NYC nonprofits hope to inspire generosity on Giving Tuesday
NYC nonprofits hope to inspire generosity on Giving Tuesday 02:06

NEW YORK -- This Giving Tuesday, the goal is to generate a movement of generosity.

CBS New York's Vanessa Murdock visited two events shining a spotlight on how good it feels to give while spreading word about neighbors in need across the Tri-State Area.

A huge smile from Sharon Perez was brought on by the gift of a warm hat and coat.

"I got some nice coats, well-packed, clean, thank God," she said.

Perez shared after the pandemic and hours getting cut, she needed a little extra help this year.

"I work in the neighborhood and I have a lot of friends who advised me to come here," she said.

The nonprofit One Warm Coat, in partnership with Food Bank for New York City, handed out hundreds of coats on this Giving Tuesday at First Corinthian Baptist Church in East Harlem.

"We're finding that in the city, the need is absolutely enormous," One Warm Coat program director Jen Hanes said.
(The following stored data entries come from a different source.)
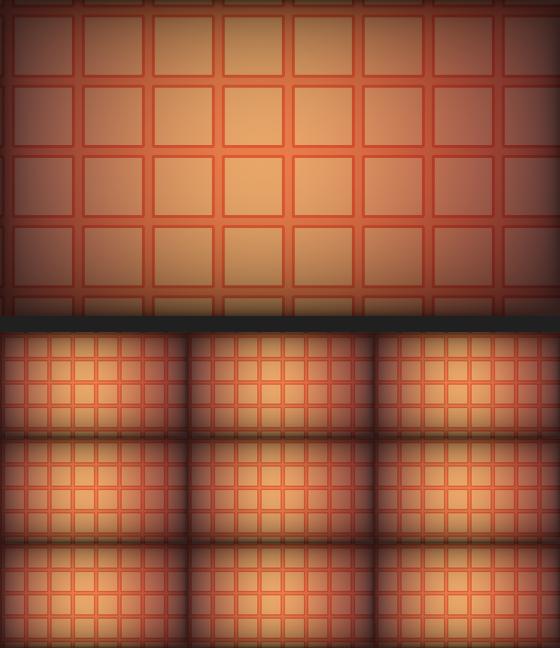
Top: one tile. Bottom: repeated 3 by 3.
Give the GLSL for this background, as a Shadertoy shader.

```glsl
#define GRID vec2(8.0, 4.5)         // columns; four full rows plus a half row
#define GRID_START vec2(0.118, 0.156) // first gap centre from the top left
#define GAP 0.100
#define LINE 0.042
#define CORNER 0.035
#define GAP_COLOR vec3(0.91, 0.49, 0.29)
#define LINE_COLOR vec3(0.87, 0.35, 0.20)
#define FILL_COLOR vec3(0.91, 0.65, 0.41)
#define SIDE_TINT vec3(0.88, 0.65, 0.79)
#define EDGE_TINT vec3(0.97, 1.13, 1.35)
#define GLOW_CENTER 0.45
#define VIGNETTE_POWER 0.29

const float PI = 3.1415927;

float roundedBox(vec2 p, vec2 halfSize, float radius) {
    vec2 q = abs(p) - halfSize + radius;
    return length(max(q, 0.0)) + min(max(q.x, q.y), 0.0) - radius;
}

float coverage(float dist, float pixel) {
    return 1.0 - smoothstep(-0.5 * pixel, 0.5 * pixel, dist);
}

// Framed panels; the half row closes the vertical wrap
vec3 panels(vec2 uv, float pixel) {
    vec2 p = vec2(uv.x, 1.0 - uv.y) * GRID - GRID_START;
    p.y = mod(p.y, GRID.y);
    vec2 cell = vec2(1.0, min(1.0, GRID.y - floor(p.y)));
    vec2 local = fract(p) - 0.5 * cell;
    vec2 halfSize = 0.5 * (cell - GAP);

    float outer = roundedBox(local, halfSize, CORNER);
    float inner = roundedBox(local, halfSize - LINE, 0.006);
    vec3 color = mix(GAP_COLOR, LINE_COLOR, coverage(outer, pixel));
    return mix(color, FILL_COLOR, coverage(inner, pixel));
}

// Warm middle, rosy sides and dark purple borders, all periodic in uv
vec3 lighting(vec2 uv) {
    float side = 0.5 - 0.5 * cos(2.0 * PI * (uv.x - GLOW_CENTER));
    vec2 wave = sin(PI * uv);
    vec2 falloff = min(sqrt(wave * wave + 0.0001), 1.0); // rounded at the wrap
    float edge = (1.0 - falloff.x) * (1.0 - falloff.x);
    float vignette = pow(0.008 + falloff.x * falloff.y, VIGNETTE_POWER);
    vec3 tint = mix(vec3(1.0), SIDE_TINT, side) * mix(vec3(1.0), EDGE_TINT, edge);
    return tint * min(vignette, 1.0);
}

void mainImage(out vec4 fragColor, in vec2 fragCoord) {
    vec2 uv = fragCoord / iResolution.xy;
    float pixel = max(GRID.x / iResolution.x, GRID.y / iResolution.y);
    fragColor = vec4(panels(uv, pixel) * lighting(uv), 1.0);
}
```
Hanes says the need is the greatest in 50 years.

Meanwhile, giving is down.

"The smaller donors are declining. All donors are declining," said Poonam Prasad, with Prasad Consulting & Research.

Prasad helped compile the 2023 Giving USA Report. She says in 2022, donations in the United States totaled $499.33 billion. That seems like a big number, but Prasad says, "it decreased in 2022 by 3.4 percent in current dollars and 10.5 percent adjusted for inflation."

Prasad shares these contributing factors:

  • Tax deductions became less valuable for smaller donors with the Tax Cuts and Jobs Act of 2017, 
  • More money going toward political campaigns, 
  • And press about mega donors.

"That's why Giving Tuesday is so important," Prasad said.

Giving blood in honor of NYPD Det. Dillon Stewart at the 70th Precinct made a big difference Tuesday for New York Blood Center, and it cost nothing.

"You can save three lives with every unit of blood we collect," said Jennifer McCorry, manager of donor improvements at New York Blood Center.

Stewart was shot in the heart and killed in the line of duty. His surviving spouse, Leslyn Stewart, witnessed doctors trying to save him.

"Seeing the doctors physically massaging his heart and them talking to me about the amount of blood they had to use to at least attempt to save his life," she said.

She says blood is an amazing gift – one her husband gave while living. She hopes during this season of giving, this blood drive inspires New Yorkers to give the gift of life.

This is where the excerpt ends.